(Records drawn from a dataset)
——

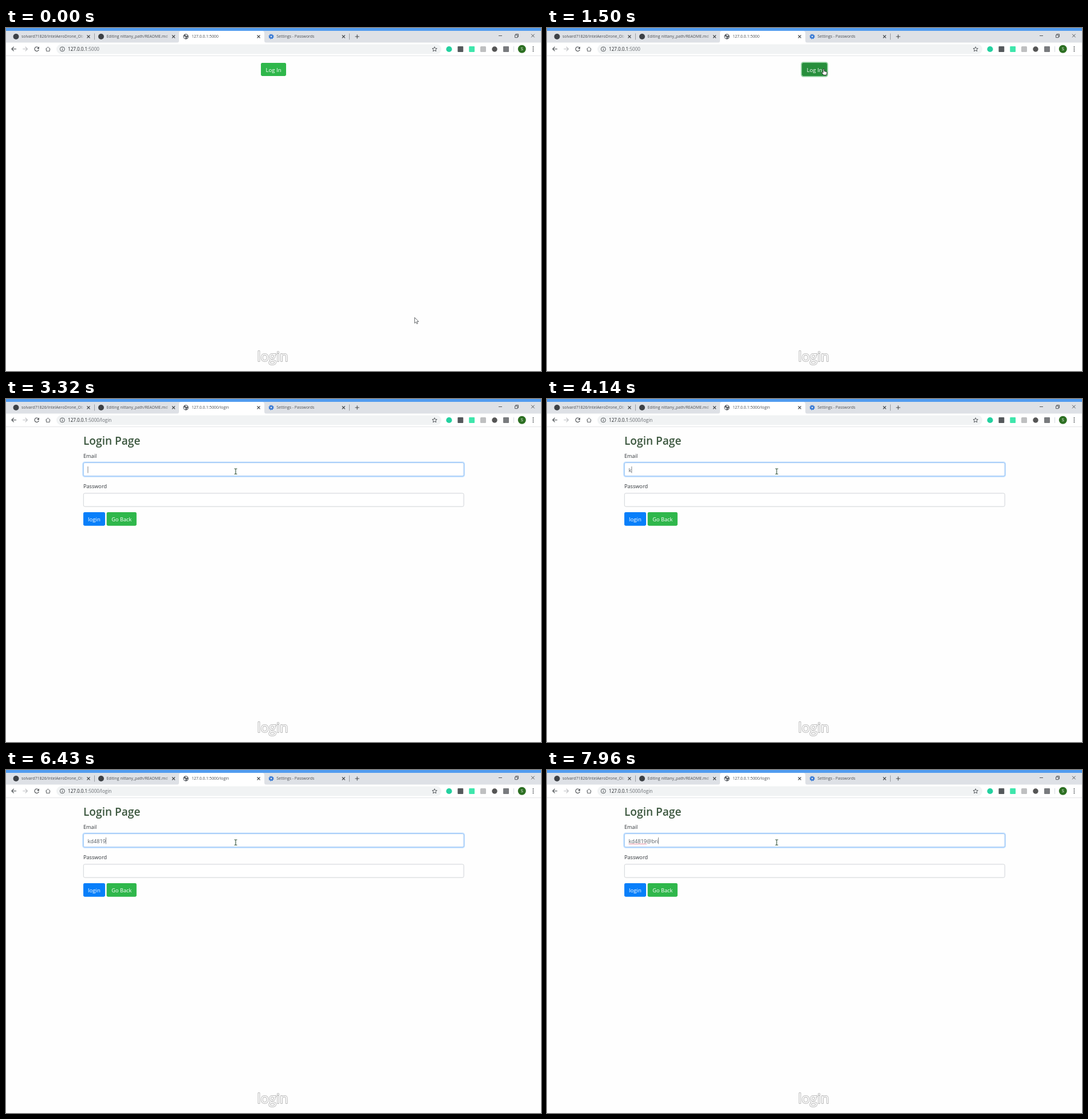
Animation, 934 px wide and 600 px high, one loop 8 s. Source, as an HTML page:

```html
<!DOCTYPE html>
<html lang="en">
<head>
<meta charset="utf-8">
<title>Login demo</title>
<style>
  html, body { margin: 0; width: 100%; height: 100%; overflow: hidden; background: #fefefe; }
  svg { display: block; font-family: "Open Sans", "Noto Sans", sans-serif; }
  text { white-space: pre; }
  .tab { font-size: 6.95px; fill: #4b4f54; }
  .url { font-size: 8.1px; fill: #6a6e73; }
  .label { font-size: 9.15px; fill: #2f3439; }
  .button { font-size: 9.6px; fill: #fff; }
  .typed { font-size: 9.25px; fill: #555c63; }
  .line { fill: none; stroke: #45494d; stroke-width: 1.1; }
  .field { fill: #fff; stroke: #cbcfd3; stroke-width: .9; }
  .caption { font-size: 23.8px; fill: #fff; stroke: #b9b9b9; stroke-width: 2; paint-order: stroke; stroke-linejoin: round; }
</style>
</head>
<body>
<svg width="934" height="600" viewBox="0 0 934 600">
  <defs>
    <linearGradient id="fade">
      <stop offset="0" stop-color="#dee1e6" stop-opacity="0"/>
      <stop offset="1" stop-color="#dee1e6"/>
    </linearGradient>
    <clipPath id="clip1"><path d="M20 5H135V25H20Z"/></clipPath>
    <clipPath id="clip2"><path d="M168 5H284V25H168Z"/></clipPath>
    <path id="cross" d="M-2.5-2.5 2.5 2.5M2.5-2.5-2.5 2.5" class="line"/>
  </defs>
  <rect width="934" height="600" fill="#fefefe"/>

  <!-- tab strip -->
  <rect width="934" height="26" fill="#dee1e6"/>
  <rect width="934" height="5" fill="#519cf0"/>
  <path d="M298 26Q302 26 302 22V9Q302 5 306 5H447Q451 5 451 9V22Q451 26 455 26Z" fill="#fff"/>
  <path d="M154.5 9.5V20.5M599.5 9.5V20.5" stroke="#9a9da2"/>
  <circle cx="17.5" cy="15" r="5" fill="#3d4146"/>
  <circle cx="166" cy="15" r="5" fill="#3d4146"/>
  <text class="tab" x="27" y="17.4" clip-path="url(#clip1)">solvard71826/IntelAeroDrone_Ob</text>
  <text class="tab" x="175.5" y="17.4" clip-path="url(#clip2)">Editing nittany_path/README.md</text>
  <path d="M129 8H136V22H129Z" fill="url(#fade)"/>
  <path d="M278 8H285V22H278Z" fill="url(#fade)"/>
  <g id="globe">
    <circle cx="314" cy="15" r="4.7" fill="#5a5e63"/>
    <path d="M310.3 14.5Q313 14 313.6 16T312 18.6Q310 17.3 310.3 14.5ZM313 11.3Q316 10.7 317 13L314.8 14.3 313.4 13ZM315.3 16.2 317.6 15.8 316 18.2Z" fill="#e8eaec"/>
  </g>
  <path id="spinner" d="M314 10.3A4.7 4.7 0 0 1 318.7 15" fill="none" stroke="#2f74dd" stroke-width="1.3"/>
  <text id="tabTitle" class="tab" x="324" y="17.4"></text>
  <g fill="none" stroke="#2f74d3">
    <circle cx="463" cy="15" r="2.5" stroke-width="2.1"/>
    <circle cx="463" cy="15" r="3.9" stroke-width="1.4" stroke-dasharray="1.53"/>
  </g>
  <text class="tab" x="472.3" y="17.4">Settings - Passwords</text>
  <use href="#cross" x="144" y="15"/><use href="#cross" x="292.5" y="15"/>
  <use href="#cross" x="441" y="15"/><use href="#cross" x="589.3" y="15"/>
  <path class="line" d="M609.5 15H616.7M613.1 11.4V18.6"/>
  <path class="line" style="stroke-width:.9" d="M860 13.5H866M888.5 12.2H893V16.7H888.5ZM889.8 12V10.7H894.4V15.3H893M917 10.7 922.6 16.3M922.6 10.7 917 16.3"/>

  <!-- toolbar -->
  <rect y="25.5" width="934" height="22.5" fill="#fff"/>
  <path d="M0 48.5H934" stroke="#e4e5e7"/>
  <rect x="88" y="28.5" width="672" height="17" rx="8.5" fill="#f1f3f4"/>
  <path class="line" d="M18 36.7H10.2M13.6 33 9.9 36.7 13.6 40.4"/>
  <path class="line" style="stroke:#b9bbbe" d="M29.3 36.7H37.2M33.7 33 37.4 36.7 33.7 40.4"/>
  <g id="reload">
    <path class="line" d="M56.6 34.5A3.7 3.7 0 1 0 57.2 37.8"/>
    <path d="M57.8 32.6V36.4H54Z" fill="#45494d"/>
  </g>
  <use id="stop" href="#cross" transform="translate(53.5 36.8) scale(1.25)"/>
  <path class="line" style="stroke-width:.9" d="M69.2 37 73.3 33.2 77.4 37M70.4 36.2V40.4H76.2V36.2"/>
  <circle class="line" style="stroke-width:.9" cx="98.3" cy="36.9" r="4"/>
  <path class="line" style="stroke-width:1" d="M98.3 36.3V39.2M98.3 34.4V35.4"/>
  <text class="url" x="108" y="39.9"><tspan fill="#24272b">127.0.0.1</tspan><tspan id="urlPath"></tspan></text>
  <path class="line" style="stroke-width:.9" d="M748.2 32.8 749.4 35.6 752.4 35.8 750.1 37.8 750.8 40.7 748.2 39.2 745.6 40.7 746.3 37.8 744 35.8 747 35.6Z"/>
  <circle cx="773.5" cy="37" r="5.1" fill="#24d1a0"/>
  <rect x="788.5" y="32" width="9.8" height="10" rx="1" fill="#55595c"/>
  <rect x="808.3" y="32" width="9.8" height="10" rx="1" fill="#3fe6ac"/>
  <rect x="828" y="32" width="10" height="10" rx="1.5" fill="#bfc0c1"/>
  <circle cx="853" cy="37" r="4.7" fill="#555"/>
  <rect x="868" y="32" width="10" height="10" rx="1" fill="#797b7e"/>
  <path d="M886.5 32V42" stroke="#d5d9df"/>
  <circle cx="900.7" cy="36.8" r="7" fill="#2d7023"/>
  <text x="900.7" y="39.4" text-anchor="middle" font-size="7.2" fill="#fff">S</text>
  <g fill="#45494d"><circle cx="920.4" cy="33.3" r="1"/><circle cx="920.4" cy="36.8" r="1"/><circle cx="920.4" cy="40.3" r="1"/></g>

  <!-- pages -->
  <g id="home">
    <rect id="homeRing" x="444.2" y="60.2" width="45.6" height="24.6" rx="3.2" fill="none" stroke="#28a745" stroke-width="1.9"/>
    <rect id="homeButton" x="445" y="61" width="44" height="23" rx="2.4"/>
    <text class="button" x="467" y="76.8" text-anchor="middle">Log In</text>
  </g>
  <g id="login">
    <text x="135" y="80.3" font-size="19.1" font-weight="600" fill="#3c573f">Login Page</text>
    <text class="label" x="135" y="103.2">Email</text>
    <rect id="emailRing" x="134.2" y="110.4" width="666" height="25.4" rx="3.3" fill="none" stroke="#bfdeff" stroke-width="1.9"/>
    <rect id="email" class="field" x="135.3" y="111.5" width="663.9" height="23.2" rx="2.4"/>
    <text id="typed" class="typed" x="142.6" y="127.5"></text>
    <path id="misspelt" fill="none" stroke="#e0708a" stroke-width=".8"/>
    <path id="caret" fill="none" stroke="#4a5056" stroke-width=".7"/>
    <text class="label" x="135" y="156.4">Password</text>
    <rect class="field" x="135.3" y="164.9" width="663.9" height="23.2" rx="2.4"/>
    <rect x="135" y="198" width="38" height="23.7" rx="2.4" fill="#087ffa"/>
    <text class="button" x="154" y="214" text-anchor="middle">login</text>
    <rect x="175.7" y="198" width="52.2" height="23.7" rx="2.4" fill="#2fb74b"/>
    <text class="button" style="font-size:9.25px" x="201.8" y="214" text-anchor="middle">Go Back</text>
  </g>

  <text class="caption" x="465.5" y="582.6" text-anchor="middle">login</text>

  <!-- pointers, with the hot spot at 0,0 -->
  <path id="arrow" d="M.4.4V10.4L2.7 8.2 4.2 11.6 5.8 10.9 4.4 7.6H7.4Z" fill="#fff" stroke="#55585c" stroke-width=".9"/>
  <path id="hand" d="M-1 1Q0-.6 1 1V4.5L4.8 5.4Q6 5.9 5.8 7.3L5 11.2H-.2L-3.2 7.5Q-3.2 5.9-1.8 6.4L-1 7.2Z" fill="#fff" stroke="#222" stroke-width=".9"/>
  <path id="beam" d="M-2.5-4.6H-.8L0-4 .8-4.6H2.5M0-4V4M-2.5 4.6H-.8L0 4 .8 4.6H2.5" fill="none" stroke="#34543a" stroke-width="1.1"/>
</svg>
<script>
const LOOP = 8000;
const BUSY_FROM = 1600, LOGIN_AT = 1740, BUSY_TO = 2600;
const CLICK_AT = 1330, FOCUS_AT = 2960;

// time, x, y of the pointer; eased between neighbours
const PATH = [
  [0, 713, 506], [160, 713, 506], [840, 486, 83], [1200, 483, 71],
  [1800, 483, 71], [2300, 455, 98], [2470, 455, 98], [2850, 401, 126.6]
];
const ADDRESS = "kd4819@bri";
const KEY_TIMES = [4080, 4300, 4650, 5300, 5620, 6020, 6850, 7300, 7520, 7720];
const TEXT_LEFT = 142.6;

const el = id => document.getElementById(id);
const show = (id, on) => el(id).style.display = on ? "" : "none";
const set = (id, name, value) => el(id).setAttribute(name, value);
const ramp = (t, start, length) => Math.min(1, Math.max(0, (t - start) / length));
const smooth = k => k * k * (3 - 2 * k);

function pointerAt(t) {
  const i = PATH.findIndex(point => point[0] > t);
  if (i < 0) return PATH[PATH.length - 1].slice(1);
  const [t0, x0, y0] = PATH[i - 1], [t1, x1, y1] = PATH[i];
  const k = smooth(ramp(t, t0, t1 - t0));
  return [x0 + (x1 - x0) * k, y0 + (y1 - y0) * k];
}

function drawChrome(t, onLogin) {
  const busy = t >= BUSY_FROM && t < BUSY_TO;
  const path = ":5000" + (onLogin ? "/login" : "");
  el("tabTitle").textContent = "127.0.0.1" + path;
  el("urlPath").textContent = path;
  show("globe", !busy);
  show("spinner", busy);
  show("reload", !busy);
  show("stop", busy);
  set("spinner", "transform", `rotate(${(t - 2430) * 0.36} 314 15)`);
}

function drawEmail(t) {
  const focus = ramp(t, FOCUS_AT, 150);
  set("emailRing", "opacity", focus);
  el("email").style.stroke = focus > 0.5 ? "#8dbdf3" : "";

  const count = KEY_TIMES.filter(time => time <= t).length;
  const text = el("typed");
  text.textContent = ADDRESS.slice(0, count);
  const end = TEXT_LEFT + (count ? text.getComputedTextLength() : 0) + 0.4;
  const lastAction = count ? KEY_TIMES[count - 1] : FOCUS_AT;
  set("caret", "d", `M${end} 118V129.5`);
  show("caret", t >= FOCUS_AT && (t - lastAction) % 1000 < 500);

  const at = ADDRESS.indexOf("@");
  const flagged = count > at;
  show("misspelt", flagged);
  if (flagged) set("misspelt", "d", `M${TEXT_LEFT} 129.4h${text.getSubStringLength(0, at)}`);
}

function draw(t) {
  const onLogin = t >= LOGIN_AT;
  const [x, y] = pointerAt(t);
  const overButton = !onLogin && x > 445 && x < 489 && y > 61 && y < 84;
  const overField = onLogin && y > 111 && y < 135;

  drawChrome(t, onLogin);
  show("home", !onLogin);
  show("login", onLogin);
  set("homeButton", "fill", overButton ? "#278f3c" : "#2fb74b");
  set("homeRing", "opacity", 0.5 * ramp(t, CLICK_AT, 150));
  if (onLogin) drawEmail(t);

  const pointer = overButton ? "hand" : overField ? "beam" : "arrow";
  for (const id of ["arrow", "hand", "beam"]) show(id, id === pointer);
  set(pointer, "transform", `translate(${x} ${y})`);
}

const start = performance.now();
function tick() {
  draw((performance.now() - start) % LOOP);
  requestAnimationFrame(tick);
}
tick();
</script>
</body>
</html>
```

——

▶ DIRECTIONS FOR THIS TASK: Give the number of lines containing "homeRing" in the entries, and no other text.

▶ TASK OUTPUT: 2